» **Directions**
Copy all lines in the data that contain the string "cells".
===== Data supplied
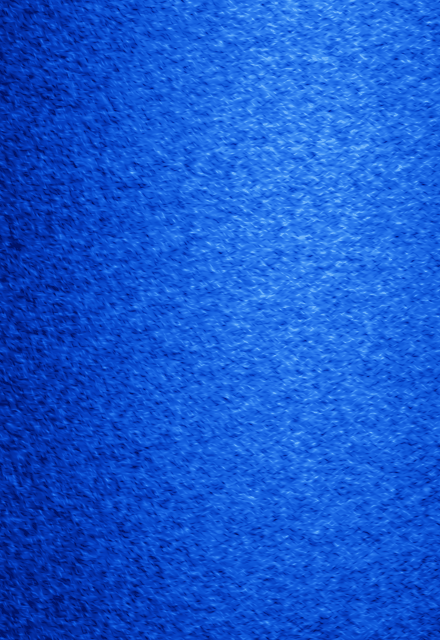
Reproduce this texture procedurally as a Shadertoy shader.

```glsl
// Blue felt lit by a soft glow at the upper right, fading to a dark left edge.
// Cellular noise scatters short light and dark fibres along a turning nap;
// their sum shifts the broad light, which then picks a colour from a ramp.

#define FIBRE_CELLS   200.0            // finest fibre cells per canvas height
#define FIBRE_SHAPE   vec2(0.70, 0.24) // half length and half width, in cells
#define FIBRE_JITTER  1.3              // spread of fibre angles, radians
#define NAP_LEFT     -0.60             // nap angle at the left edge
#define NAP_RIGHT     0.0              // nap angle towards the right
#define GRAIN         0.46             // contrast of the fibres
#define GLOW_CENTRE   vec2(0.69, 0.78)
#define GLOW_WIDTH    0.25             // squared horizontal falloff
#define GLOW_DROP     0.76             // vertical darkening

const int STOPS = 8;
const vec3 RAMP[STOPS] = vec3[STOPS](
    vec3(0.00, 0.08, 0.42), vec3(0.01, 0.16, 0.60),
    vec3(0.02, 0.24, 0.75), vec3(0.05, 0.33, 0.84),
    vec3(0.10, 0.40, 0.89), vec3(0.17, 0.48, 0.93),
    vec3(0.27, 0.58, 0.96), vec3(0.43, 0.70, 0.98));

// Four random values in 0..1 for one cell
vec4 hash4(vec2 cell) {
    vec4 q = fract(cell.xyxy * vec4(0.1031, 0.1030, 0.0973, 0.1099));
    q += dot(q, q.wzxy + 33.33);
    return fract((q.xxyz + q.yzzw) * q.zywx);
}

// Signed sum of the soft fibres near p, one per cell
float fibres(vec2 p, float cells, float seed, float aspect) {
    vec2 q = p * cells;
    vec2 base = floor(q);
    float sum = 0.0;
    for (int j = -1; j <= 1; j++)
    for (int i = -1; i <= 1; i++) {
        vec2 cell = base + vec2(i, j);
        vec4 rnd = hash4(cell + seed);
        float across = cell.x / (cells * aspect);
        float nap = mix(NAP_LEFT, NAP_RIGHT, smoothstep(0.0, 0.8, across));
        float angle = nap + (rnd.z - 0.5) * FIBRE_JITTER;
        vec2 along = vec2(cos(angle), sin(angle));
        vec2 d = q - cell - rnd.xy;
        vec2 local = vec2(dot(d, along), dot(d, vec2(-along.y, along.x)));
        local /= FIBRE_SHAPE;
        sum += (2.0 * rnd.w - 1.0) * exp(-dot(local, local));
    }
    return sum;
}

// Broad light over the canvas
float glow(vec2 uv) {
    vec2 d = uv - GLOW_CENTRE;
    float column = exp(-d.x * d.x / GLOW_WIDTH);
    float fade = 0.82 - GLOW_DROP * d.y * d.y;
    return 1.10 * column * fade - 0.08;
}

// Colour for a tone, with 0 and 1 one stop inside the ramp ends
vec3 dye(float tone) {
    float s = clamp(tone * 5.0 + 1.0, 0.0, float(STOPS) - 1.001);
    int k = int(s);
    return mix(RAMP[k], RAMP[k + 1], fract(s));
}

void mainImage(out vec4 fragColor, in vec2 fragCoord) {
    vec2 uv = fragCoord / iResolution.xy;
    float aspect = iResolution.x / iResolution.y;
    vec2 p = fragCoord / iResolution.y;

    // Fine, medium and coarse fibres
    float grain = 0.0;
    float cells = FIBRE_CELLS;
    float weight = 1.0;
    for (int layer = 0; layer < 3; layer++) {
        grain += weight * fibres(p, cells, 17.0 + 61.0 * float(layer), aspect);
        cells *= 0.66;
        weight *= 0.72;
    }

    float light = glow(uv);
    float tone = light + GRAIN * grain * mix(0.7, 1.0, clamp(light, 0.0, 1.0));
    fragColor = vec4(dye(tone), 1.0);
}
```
==========
» **Task result**
#define FIBRE_CELLS   200.0            // finest fibre cells per canvas height
#define FIBRE_SHAPE   vec2(0.70, 0.24) // half length and half width, in cells
float fibres(vec2 p, float cells, float seed, float aspect) {
    vec2 q = p * cells;
        float across = cell.x / (cells * aspect);
    float cells = FIBRE_CELLS;
        grain += weight * fibres(p, cells, 17.0 + 61.0 * float(layer), aspect);
        cells *= 0.66;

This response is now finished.